Aim of the exercise: Scan the listing below for the word "toTile", then copy each line that has it.

= = = =

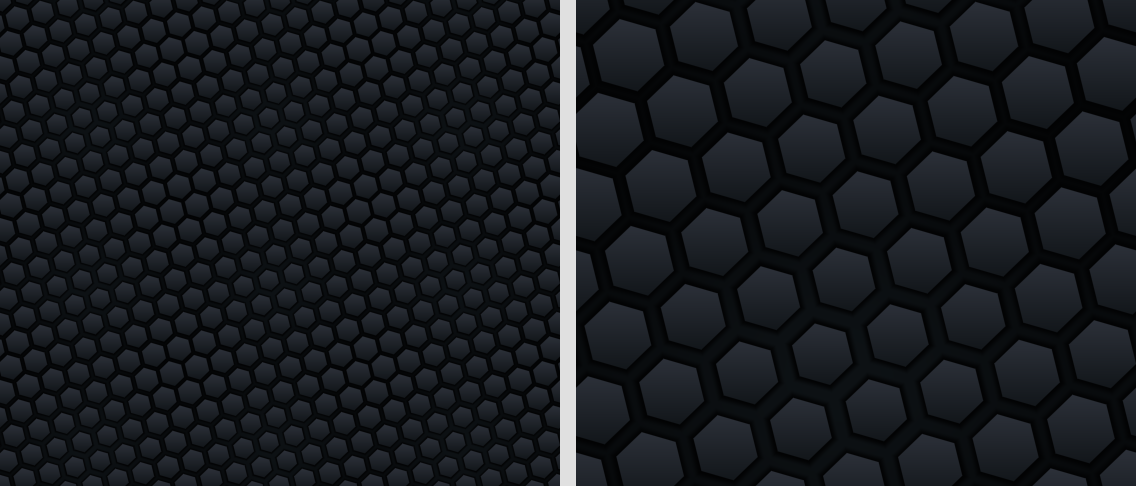
Left, the full canvas; right, a detail of the centre.
Reproduce this pattern procedurally as a Shadertoy shader.

```glsl
// Dark honeycomb mesh: tilted hexagonal plates, shaded from top to bottom, over a black floor.
// The tile axes are whole-number vectors of the hexagonal lattice, so the tilted grid wraps.
// Plate size and floor light swell in a slow wave, once per tile.

#define TILES 3.0
#define TILE_X vec2(7.0, 1.7320508)
#define TILE_Y vec2(-1.5, 6.0621778)
#define LATTICE_ORIGIN vec2(0.094, 0.1135)
#define WAVE_CREST vec2(0.97, 0.27)
#define PLATE_APOTHEM 0.390
#define APOTHEM_SWING 0.038
#define RIM_WIDTH 0.10
#define PLATE_TOP vec3(0.170, 0.187, 0.220)
#define PLATE_BOTTOM vec3(0.072, 0.088, 0.104)
#define FLOOR_LIT vec3(0.050, 0.067, 0.079)
#define FLOOR_DARK vec3(0.007, 0.009, 0.012)

const float TAU = 6.2831853;

// Offset from the nearest point of a unit hexagonal lattice.
vec2 hexOffset(vec2 p) {
    const vec2 cell = vec2(1.0, 1.7320508);
    vec2 a = mod(p + 0.5 * cell, cell) - 0.5 * cell;
    vec2 b = mod(p, cell) - 0.5 * cell;
    return dot(a, a) < dot(b, b) ? a : b;
}

// Distance to the centre measured by the apothem; cell borders lie at 0.5.
float hexRadius(vec2 p) {
    p = abs(p);
    return max(p.x, dot(p, vec2(0.5, 0.8660254)));
}

// Tile coordinates to lattice space and back; the two axes are perpendicular.
vec2 toLattice(vec2 t) {
    return t.x * TILE_X + t.y * TILE_Y;
}

vec2 toTile(vec2 p) {
    return vec2(dot(p, TILE_X) / dot(TILE_X, TILE_X),
                dot(p, TILE_Y) / dot(TILE_Y, TILE_Y));
}

// Slow wave from -1 to 1, periodic in the tile; its crest has the largest plates.
float sizeWave(vec2 t) {
    vec2 w = cos(TAU * (t - WAVE_CREST));
    return 0.5 * (w.x + w.y);
}

void mainImage(out vec4 fragColor, in vec2 fragCoord) {
    // Tile coordinates, with y running downwards
    vec2 uv = fragCoord / iResolution.xy;
    vec2 tile = TILES * vec2(uv.x, 1.0 - uv.y);
    vec2 local = tile - LATTICE_ORIGIN;
    float pixel = TILES * length(TILE_X) / iResolution.x;

    // Nearest plate and its own size
    vec2 offset = hexOffset(toLattice(local));
    float radius = hexRadius(offset);
    vec2 centre = tile - toTile(offset);
    float apothem = PLATE_APOTHEM + APOTHEM_SWING * sizeWave(centre);

    // Floor, with a soft black rim around each plate
    float wave = sizeWave(tile);
    float floorEdge = PLATE_APOTHEM + APOTHEM_SWING * wave;
    float rim = smoothstep(floorEdge, floorEdge + RIM_WIDTH, radius);
    float light = rim * mix(0.15, 1.0, 0.5 - 0.5 * wave);
    vec3 colour = mix(FLOOR_DARK, FLOOR_LIT, light);

    // Plate, shaded from top to bottom
    float down = dot(offset, normalize(TILE_Y)) / apothem;
    vec3 plate = mix(PLATE_TOP, PLATE_BOTTOM, clamp(0.5 + 0.46 * down, 0.0, 1.0));
    float cover = 1.0 - smoothstep(-0.75 * pixel, 0.75 * pixel, radius - apothem);
    colour = mix(colour, plate, cover);

    fragColor = vec4(colour, 1.0);
}
```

= = = =

Solution for this task:
vec2 toTile(vec2 p) {
    vec2 centre = tile - toTile(offset);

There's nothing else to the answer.